V. The effect of all this should be extraordinary comfort and joy to the people of God, v. 26. Light shall increase; that is, knowledge shall increase (when the prophecies are accomplished they shall be fully understood) or rather triumph shall: the light of the joy that is sown for the righteous shall now come up with a great increase. The light of the moon shall become as bright and as strong as that of the sun, and that of the sun shall increase proportionably and be as the light of seven days; every one shall be much more cheerful and appear much more pleasant than usual. There shall be a high spring-tide of joy in Judah and Jerusalem, upon occasion of the ruin of the Assyrian army, when the Lord binds up the breach of his people, not only saves them from being further wounded, but heals the wounds that have been given them by this invasion and makes up all their losses. The great distress they were reduced to, their despair of relief, and the suddenness of their deliverance, would much augment their joy.
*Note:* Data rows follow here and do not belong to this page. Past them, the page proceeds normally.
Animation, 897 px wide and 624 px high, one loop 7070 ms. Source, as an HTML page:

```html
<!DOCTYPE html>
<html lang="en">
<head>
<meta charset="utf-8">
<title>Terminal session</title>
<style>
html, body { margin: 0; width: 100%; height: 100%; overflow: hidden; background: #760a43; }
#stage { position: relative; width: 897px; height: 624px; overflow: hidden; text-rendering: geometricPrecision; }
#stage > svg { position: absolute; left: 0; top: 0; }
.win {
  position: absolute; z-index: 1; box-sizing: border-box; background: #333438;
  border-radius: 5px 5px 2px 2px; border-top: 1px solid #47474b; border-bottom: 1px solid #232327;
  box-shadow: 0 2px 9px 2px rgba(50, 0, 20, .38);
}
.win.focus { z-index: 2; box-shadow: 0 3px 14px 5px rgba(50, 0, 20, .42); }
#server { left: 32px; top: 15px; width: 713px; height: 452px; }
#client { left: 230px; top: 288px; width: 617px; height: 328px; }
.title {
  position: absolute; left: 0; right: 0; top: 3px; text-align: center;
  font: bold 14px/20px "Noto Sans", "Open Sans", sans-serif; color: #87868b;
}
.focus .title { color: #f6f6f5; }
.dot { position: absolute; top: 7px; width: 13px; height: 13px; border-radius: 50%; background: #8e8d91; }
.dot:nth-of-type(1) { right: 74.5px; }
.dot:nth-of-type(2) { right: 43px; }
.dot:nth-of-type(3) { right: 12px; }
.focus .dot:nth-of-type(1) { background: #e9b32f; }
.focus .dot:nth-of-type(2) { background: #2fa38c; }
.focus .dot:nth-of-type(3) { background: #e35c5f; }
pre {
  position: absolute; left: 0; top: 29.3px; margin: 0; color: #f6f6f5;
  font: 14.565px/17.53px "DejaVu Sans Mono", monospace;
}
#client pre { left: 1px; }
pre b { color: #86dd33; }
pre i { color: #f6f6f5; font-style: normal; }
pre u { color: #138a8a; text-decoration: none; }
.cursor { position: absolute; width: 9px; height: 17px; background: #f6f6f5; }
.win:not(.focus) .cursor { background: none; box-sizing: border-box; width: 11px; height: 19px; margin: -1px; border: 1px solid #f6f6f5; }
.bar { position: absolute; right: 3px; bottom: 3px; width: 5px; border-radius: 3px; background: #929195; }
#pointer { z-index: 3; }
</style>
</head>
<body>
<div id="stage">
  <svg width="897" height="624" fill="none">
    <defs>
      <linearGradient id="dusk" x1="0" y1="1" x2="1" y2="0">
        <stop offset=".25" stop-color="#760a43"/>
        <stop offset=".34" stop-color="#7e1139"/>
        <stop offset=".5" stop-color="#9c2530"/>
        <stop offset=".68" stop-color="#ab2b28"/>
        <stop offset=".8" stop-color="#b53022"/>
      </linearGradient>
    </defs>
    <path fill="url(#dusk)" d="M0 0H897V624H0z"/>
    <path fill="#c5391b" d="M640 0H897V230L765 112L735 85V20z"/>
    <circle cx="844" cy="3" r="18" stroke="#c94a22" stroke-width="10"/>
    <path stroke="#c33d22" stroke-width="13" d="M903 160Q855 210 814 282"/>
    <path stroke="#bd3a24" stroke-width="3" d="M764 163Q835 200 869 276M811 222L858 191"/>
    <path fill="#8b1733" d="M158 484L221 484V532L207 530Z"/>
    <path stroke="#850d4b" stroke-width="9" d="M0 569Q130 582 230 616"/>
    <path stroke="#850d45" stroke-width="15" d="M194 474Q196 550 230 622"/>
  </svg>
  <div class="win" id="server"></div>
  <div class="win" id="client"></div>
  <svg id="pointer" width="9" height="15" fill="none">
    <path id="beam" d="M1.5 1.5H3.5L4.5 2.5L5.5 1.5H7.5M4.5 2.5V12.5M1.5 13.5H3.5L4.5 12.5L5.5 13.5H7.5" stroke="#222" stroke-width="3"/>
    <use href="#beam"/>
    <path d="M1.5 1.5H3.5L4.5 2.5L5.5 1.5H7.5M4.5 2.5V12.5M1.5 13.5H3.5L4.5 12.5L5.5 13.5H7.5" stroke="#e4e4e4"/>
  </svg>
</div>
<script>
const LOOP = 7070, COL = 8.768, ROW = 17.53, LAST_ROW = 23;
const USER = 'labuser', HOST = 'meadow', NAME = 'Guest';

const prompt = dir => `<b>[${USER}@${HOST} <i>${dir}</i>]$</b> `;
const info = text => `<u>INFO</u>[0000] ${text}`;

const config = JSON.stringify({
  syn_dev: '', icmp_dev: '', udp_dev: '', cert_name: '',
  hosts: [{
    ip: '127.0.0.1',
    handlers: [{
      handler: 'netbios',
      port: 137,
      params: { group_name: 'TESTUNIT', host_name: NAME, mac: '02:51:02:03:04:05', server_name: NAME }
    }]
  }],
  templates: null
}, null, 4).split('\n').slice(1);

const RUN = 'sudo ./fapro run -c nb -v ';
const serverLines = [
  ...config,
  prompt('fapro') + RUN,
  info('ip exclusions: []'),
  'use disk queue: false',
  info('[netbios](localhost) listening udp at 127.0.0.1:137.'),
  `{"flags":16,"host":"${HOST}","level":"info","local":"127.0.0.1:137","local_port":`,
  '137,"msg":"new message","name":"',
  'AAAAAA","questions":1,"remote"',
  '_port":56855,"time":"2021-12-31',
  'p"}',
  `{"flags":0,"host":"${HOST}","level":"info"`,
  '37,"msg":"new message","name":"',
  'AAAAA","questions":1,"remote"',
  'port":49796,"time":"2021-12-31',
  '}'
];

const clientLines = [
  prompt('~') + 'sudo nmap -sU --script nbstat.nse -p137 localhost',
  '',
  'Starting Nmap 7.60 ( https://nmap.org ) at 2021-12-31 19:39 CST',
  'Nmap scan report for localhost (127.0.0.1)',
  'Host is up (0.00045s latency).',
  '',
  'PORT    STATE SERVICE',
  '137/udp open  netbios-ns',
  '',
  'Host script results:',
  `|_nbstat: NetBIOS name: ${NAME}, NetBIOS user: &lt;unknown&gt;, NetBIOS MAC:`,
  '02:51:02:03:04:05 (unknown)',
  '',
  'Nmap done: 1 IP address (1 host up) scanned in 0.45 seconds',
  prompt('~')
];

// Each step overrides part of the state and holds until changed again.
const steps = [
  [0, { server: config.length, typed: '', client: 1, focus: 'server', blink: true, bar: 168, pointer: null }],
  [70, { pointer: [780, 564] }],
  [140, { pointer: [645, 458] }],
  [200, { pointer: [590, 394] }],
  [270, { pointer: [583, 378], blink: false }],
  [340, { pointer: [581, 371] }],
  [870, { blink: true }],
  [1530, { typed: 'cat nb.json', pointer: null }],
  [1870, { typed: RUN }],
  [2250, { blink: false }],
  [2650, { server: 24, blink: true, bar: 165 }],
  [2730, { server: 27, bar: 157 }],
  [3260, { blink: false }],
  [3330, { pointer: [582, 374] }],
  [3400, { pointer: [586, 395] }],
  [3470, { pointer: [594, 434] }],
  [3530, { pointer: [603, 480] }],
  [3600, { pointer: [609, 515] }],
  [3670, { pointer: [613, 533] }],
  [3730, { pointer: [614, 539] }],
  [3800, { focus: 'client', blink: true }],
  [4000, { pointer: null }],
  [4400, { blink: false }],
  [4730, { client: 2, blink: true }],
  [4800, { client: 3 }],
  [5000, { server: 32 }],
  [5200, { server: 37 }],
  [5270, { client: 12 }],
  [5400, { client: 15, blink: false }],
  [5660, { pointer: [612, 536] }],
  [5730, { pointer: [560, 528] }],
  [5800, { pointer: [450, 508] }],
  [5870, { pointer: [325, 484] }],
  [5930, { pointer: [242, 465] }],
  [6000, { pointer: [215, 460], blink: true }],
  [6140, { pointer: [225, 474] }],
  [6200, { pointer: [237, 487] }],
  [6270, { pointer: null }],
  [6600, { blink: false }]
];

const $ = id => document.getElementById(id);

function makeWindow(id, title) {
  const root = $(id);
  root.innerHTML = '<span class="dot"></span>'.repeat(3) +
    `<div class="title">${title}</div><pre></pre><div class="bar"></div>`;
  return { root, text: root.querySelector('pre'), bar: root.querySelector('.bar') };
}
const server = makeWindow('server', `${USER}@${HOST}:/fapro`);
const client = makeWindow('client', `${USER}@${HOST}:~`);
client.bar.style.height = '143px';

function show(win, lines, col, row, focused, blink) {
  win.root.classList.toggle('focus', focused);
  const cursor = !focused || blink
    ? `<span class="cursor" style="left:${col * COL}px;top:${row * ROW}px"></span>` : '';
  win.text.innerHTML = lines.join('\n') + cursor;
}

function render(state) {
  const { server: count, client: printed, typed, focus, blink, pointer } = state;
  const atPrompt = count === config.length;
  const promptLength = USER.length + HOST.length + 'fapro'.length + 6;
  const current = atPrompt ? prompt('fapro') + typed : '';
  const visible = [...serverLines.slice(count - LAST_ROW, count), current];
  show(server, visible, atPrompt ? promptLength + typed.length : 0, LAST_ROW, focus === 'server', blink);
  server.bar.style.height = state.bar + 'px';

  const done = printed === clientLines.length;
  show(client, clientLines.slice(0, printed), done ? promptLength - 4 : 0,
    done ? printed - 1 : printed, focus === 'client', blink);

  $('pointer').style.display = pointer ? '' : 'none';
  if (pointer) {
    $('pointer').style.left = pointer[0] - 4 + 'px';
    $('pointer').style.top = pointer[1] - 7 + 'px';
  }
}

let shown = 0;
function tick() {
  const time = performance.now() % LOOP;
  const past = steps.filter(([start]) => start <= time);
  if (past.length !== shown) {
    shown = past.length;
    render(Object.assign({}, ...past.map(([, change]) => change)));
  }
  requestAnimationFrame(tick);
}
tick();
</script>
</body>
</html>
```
This is not unfitly applied by many to the light which the gospel brought into the world to those that sat in darkness, which has far exceeded the Old-Testament light as that of the sun does that of the moon, and which proclaims healing to the broken-hearted, and the binding up of their wounds.